which reads in pertinent part:
Notwithstanding any other provision of law, all suits
of a civil nature at common law or in equity to which
any Federal Reserve bank shall be a party shall be
deemed to arise under the laws of the United States,
and the district courts of the United States shall
have original jurisdiction of all such suits; and any
Federal Reserve bank which is a defendant in any such
suit may, at any time before the trial thereof,
remove such suit from a State court into the district
court of the United States for the proper district by
following the procedure for the removal of causes
otherwise provided by law. No attachment or execution
shall be issued against any Federal Reserve bank or
its property before final judgment in any suit,
action, or proceeding in any State, county,
municipal, or United States court.
We agree. The state also requests the court to exercise pendent
party jurisdiction over Merchandise National Bank. This we
decline to do.
Defendants' argument that this court lacks subject matter
jurisdiction over the claim against the Federal Reserve Bank can
be disposed of quickly. Their position is that § 632 only confers
jurisdiction over "civil" suits against or on behalf of federal
reserve banks. An action under the U.C.C. is not a "civil" action
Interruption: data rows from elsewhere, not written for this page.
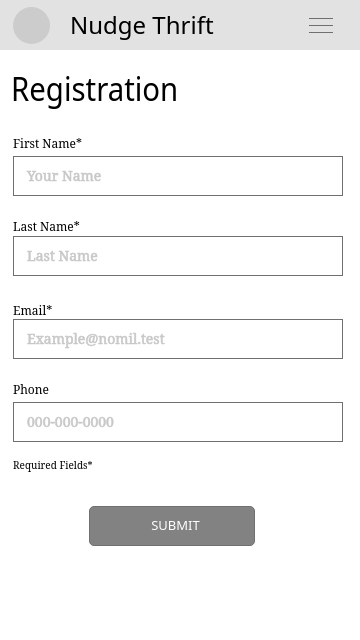
<!DOCTYPE html>
<html lang="en">
<head>
<meta charset="utf-8">
<title>Registration</title>
<style>
:root {
  --page: #ffffff;
  --bar: #e2e2e2;
  --logo: #cccccc;
  --ink: #000000;
  --line: #707070;
  --hint: #c8c8c8;
  --button: #828282;
  --sans: "Noto Sans", "Open Sans", sans-serif;
  --serif: "Noto Serif", serif;
}
* { box-sizing: border-box; margin: 0; }
body {
  width: 360px;
  height: 640px;
  overflow: hidden;
  background: var(--page);
  color: var(--ink);
  font-family: var(--serif);
}
a { color: inherit; text-decoration: none; }
.top-bar {
  display: flex;
  align-items: center;
  height: 50px;
  padding: 0 27px 0 13px;
  background: var(--bar);
}
.logo {
  width: 37px;
  height: 37px;
  margin-right: 20px;
  border-radius: 50%;
  background: var(--logo);
}
.brand { font: 24px/34px var(--sans); white-space: nowrap; }
.menu { display: grid; gap: 6px; width: 24px; margin-left: auto; }
.menu span { height: 1px; background: var(--line); }
main { padding: 19px 17px 0 13px; }
h1 {
  width: max-content;
  margin: 0 0 27px -2px;
  font: 400 33px/40px var(--sans);
  transform: scaleX(0.89);
  transform-origin: left;
}
.field { display: flex; flex-direction: column; gap: 4px; margin-bottom: 23px; }
.field.last-name { gap: 1px; margin-bottom: 27px; }
.field.email { gap: 0; }
.field.phone { margin-bottom: 15px; }
.label { font-size: 12px; line-height: 16px; }
.box {
  display: flex;
  align-items: center;
  height: 40px;
  padding-left: 13px;
  border: 1px solid var(--line);
  color: var(--hint);
  font-size: 14px;
  line-height: 20px;
  -webkit-text-stroke: 0.6px var(--hint);
}
.note { font-size: 10px; line-height: 16px; }
.submit {
  display: flex;
  align-items: center;
  justify-content: center;
  width: 166px;
  height: 40px;
  margin: 33px 0 0 76px;
  padding-bottom: 2px;
  padding-left: 7px;
  border: 1px solid var(--line);
  border-radius: 5px;
  background: var(--button);
  color: var(--page);
  font: 13px/18px var(--sans);
}
</style>
</head>
<body>
<header class="top-bar">
  <span class="logo"></span>
  <span class="brand">Nudge Thrift</span>
  <a class="menu" href="#" aria-label="Menu"><span></span><span></span><span></span></a>
</header>
<main>
  <h1>Registration</h1>
  <div class="field first-name">
    <span class="label">First Name*</span>
    <div class="box">Your Name</div>
  </div>
  <div class="field last-name">
    <span class="label">Last Name*</span>
    <div class="box">Last Name</div>
  </div>
  <div class="field email">
    <span class="label">Email*</span>
    <div class="box">Example@nomil.test</div>
  </div>
  <div class="field phone">
    <span class="label">Phone</span>
    <div class="box">000-000-0000</div>
  </div>
  <p class="note">Required Fields*</p>
  <a class="submit" href="#">SUBMIT</a>
</main>
</body>
</html>
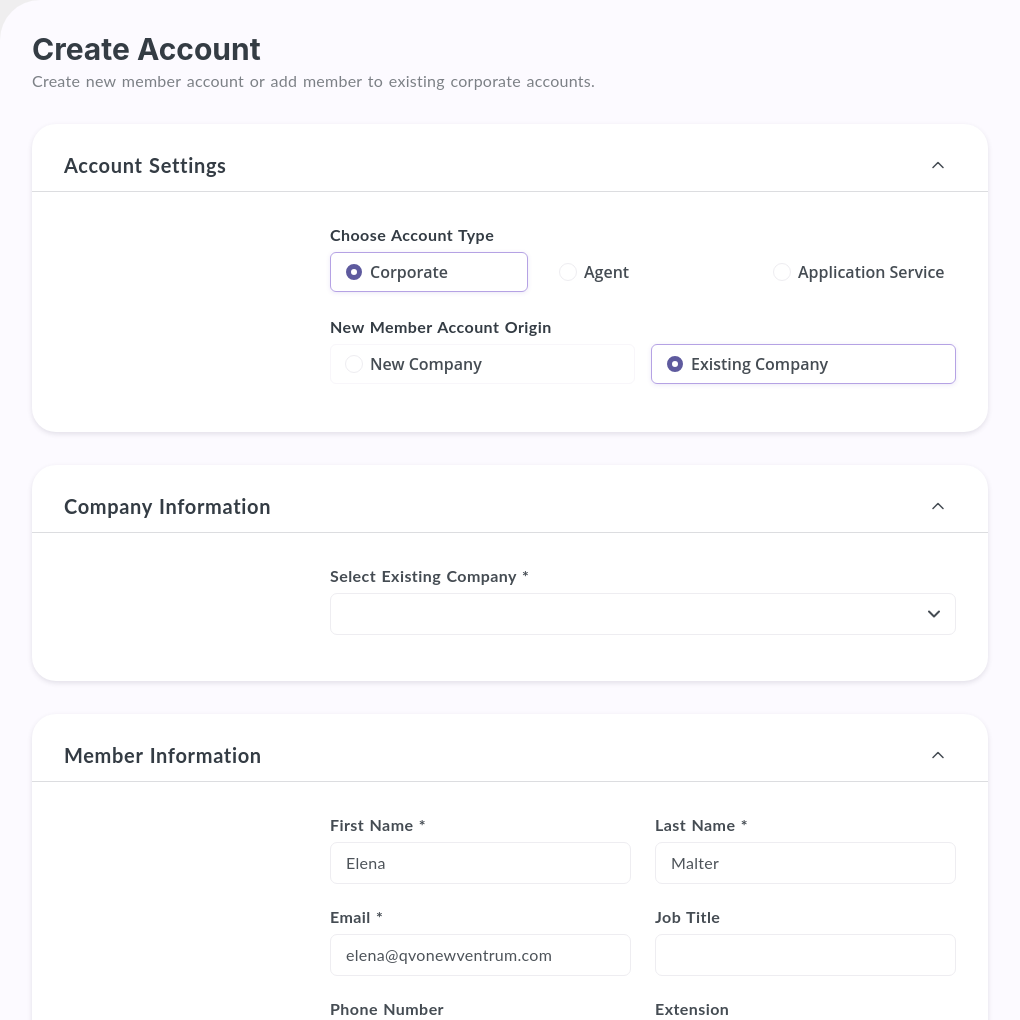
<!DOCTYPE html>
<html lang="en">
<head>
<meta charset="utf-8">
<title>Create Account</title>
<style>
:root {
  --backdrop: #efeeef;
  --page: #fcfaff;
  --card: #ffffff;
  --ink: #343c44;
  --label: #454c53;
  --text: #4d5359;
  --muted: #7c8086;
  --rule: #dcdde0;
  --field-line: #eeedf1;
  --accent: #5e5a9e;
  --accent-line: #b5a2e4;
}
* { box-sizing: border-box; margin: 0; }
html, body { width: 1020px; height: 1020px; overflow: hidden; }
body { background: var(--backdrop); font-family: Lato, "Open Sans", sans-serif; color: var(--text); }
.page {
  height: 1020px;
  padding: 32px 32px 0;
  overflow: hidden;
  background: var(--page);
  border-top-left-radius: 40px;
  display: flex;
  flex-direction: column;
  gap: 33px;
}
.page-header { height: 59px; flex: none; white-space: nowrap; }
h1 { font: 700 30px/34px Inter, sans-serif; color: var(--ink); }
.intro { margin-top: 4px; font-size: 16px; line-height: 22px; letter-spacing: .25px; word-spacing: 1.4px; color: var(--muted); }
.card {
  flex: none;
  background: var(--card);
  border-radius: 24px;
  box-shadow: 0 2px 5px rgba(52, 48, 80, .13);
}
.account-settings { height: 308px; }
.company-information { height: 216px; }
.member-information { height: 360px; }
.card-header {
  height: 68px;
  padding: 15px 44px 0 32px;
  border-bottom: 1px solid var(--rule);
  display: flex;
  align-items: center;
  justify-content: space-between;
}
h2 { font-size: 20px; line-height: 26px; font-weight: 700; letter-spacing: .67px; word-spacing: 1px; color: var(--ink); }
.chevron { display: block; fill: none; stroke: var(--label); stroke-linecap: round; stroke-linejoin: round; }
.card-body { padding: 33px 32px 0 298px; }
.label { display: block; margin-bottom: 7px; font-size: 16px; line-height: 20px; font-weight: 700; letter-spacing: .44px; word-spacing: 1px; color: var(--label); white-space: nowrap; }
.strong { color: var(--ink); }
.options { display: grid; gap: 16px; }
.options + .label { margin-top: 25px; }
.three { grid-template-columns: repeat(3, 1fr); }
.two { grid-template-columns: repeat(2, 1fr); }
.option {
  height: 40px;
  min-width: 0;
  padding-left: 14px;
  border: 1px solid transparent;
  border-radius: 6px;
  display: flex;
  align-items: center;
  gap: 7px;
  font: 600 16px/22px "Open Sans", "Noto Sans", sans-serif;
  color: var(--label);
  white-space: nowrap;
}
.outlined { border-color: #f8f6fa; }
.selected { border-color: var(--accent-line); box-shadow: 0 1px 4px rgba(130, 105, 200, .16); }
.radio { flex: none; width: 18px; height: 18px; border: 1px solid var(--field-line); border-radius: 50%; background: var(--card); }
.selected .radio { width: 16px; height: 16px; margin: 0 1px; border: 5px solid var(--accent); }
.fields { display: grid; grid-template-columns: 1fr 1fr; gap: 23px 24px; }
.field {
  height: 42px;
  padding: 0 15px;
  border: 1px solid var(--field-line);
  border-radius: 7px;
  display: flex;
  align-items: center;
  font-size: 16px;
  line-height: 22px;
  letter-spacing: .3px;
  background: var(--card);
}
.select { justify-content: flex-end; padding-right: 14px; }
</style>
</head>
<body>
<svg width="0" height="0" style="position:absolute" aria-hidden="true">
  <defs>
    <symbol id="chevron-up" viewBox="0 0 12 8"><path d="M1 6.5 6 1.5 11 6.5"/></symbol>
  </defs>
</svg>
<main class="page">
  <header class="page-header">
    <h1>Create Account</h1>
    <p class="intro">Create new member account or add member to existing corporate accounts.</p>
  </header>

  <section class="card account-settings">
    <div class="card-header">
      <h2>Account Settings</h2>
      <svg class="chevron" width="12" height="8" stroke-width="1.5" aria-hidden="true"><use href="#chevron-up"/></svg>
    </div>
    <div class="card-body">
      <span class="label strong">Choose Account Type</span>
      <div class="options three">
        <div class="option selected"><span class="radio"></span>Corporate</div>
        <div class="option"><span class="radio"></span>Agent</div>
        <div class="option"><span class="radio"></span>Application Service</div>
      </div>
      <span class="label strong">New Member Account Origin</span>
      <div class="options two">
        <div class="option outlined"><span class="radio"></span>New Company</div>
        <div class="option selected"><span class="radio"></span>Existing Company</div>
      </div>
    </div>
  </section>

  <section class="card company-information">
    <div class="card-header">
      <h2>Company Information</h2>
      <svg class="chevron" width="12" height="8" stroke-width="1.5" aria-hidden="true"><use href="#chevron-up"/></svg>
    </div>
    <div class="card-body">
      <span class="label">Select Existing Company *</span>
      <div class="field select">
        <svg class="chevron" width="14" height="10" viewBox="0 0 14 10" stroke-width="2" aria-hidden="true"><path d="M2 2.5 7 7.5 12 2.5"/></svg>
      </div>
    </div>
  </section>

  <section class="card member-information">
    <div class="card-header">
      <h2>Member Information</h2>
      <svg class="chevron" width="12" height="8" stroke-width="1.5" aria-hidden="true"><use href="#chevron-up"/></svg>
    </div>
    <div class="card-body fields">
      <div><span class="label">First Name *</span><div class="field">Elena</div></div>
      <div><span class="label">Last Name *</span><div class="field">Malter</div></div>
      <div><span class="label">Email *</span><div class="field">elena@qvonewventrum.com</div></div>
      <div><span class="label">Job Title</span><div class="field"></div></div>
      <div><span class="label">Phone Number</span></div>
      <div><span class="label">Extension</span></div>
    </div>
  </section>
</main>
</body>
</html>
they claim. Hence, the argument goes, this court has no subject
Section 632 applies, however, to "all suits of a civil nature"
to which a federal reserve bank is a party. Nothing in the U.C.C.
suggests that cases under it are not "civil in nature." The
U.C.C. was designed primarily to simplify, clarify and promote
the uniformity of commercial law. Ill.Rev.Stat., ch. 26, § 1-102.
The U.C.C. makes clear its intimate connection with the common
law in Section 1-103:
Unless displaced by the particular provisions of this
Act, the principles of law and equity, including the
law merchant and the law relative to capacity to
contract, principal and agent, estoppel, fraud,
misrepresentation, duress, coercion, mistake,
bankruptcy, or other validating or invalidating cause
shall supplement its provisions.
In addition, § 632 was designed to give federal courts
jurisdiction over actions involving federal reserve banks to the
same extent they had prior to the passage of section 12 of the
Act of February 13, 1925, c. 229, 43 Stat. 941 [now at 28 U.S.C. § 1349].
See pages 1264-1265 infra. During this earlier period
federal courts exercised jurisdiction over claims against federal
reserve banks much like the one at issue here. See Closter
National Bank v. Federal Reserve Bank of New York, 285 F. 138 (2d
The more difficult issue is whether this court has pendent
party jurisdiction over Merchandise National Bank. Pendent party
jurisdiction is the joinder of a party who is not otherwise
subject to federal jurisdiction. Pendent claim jurisdiction,
which is more common, is the joinder of a ...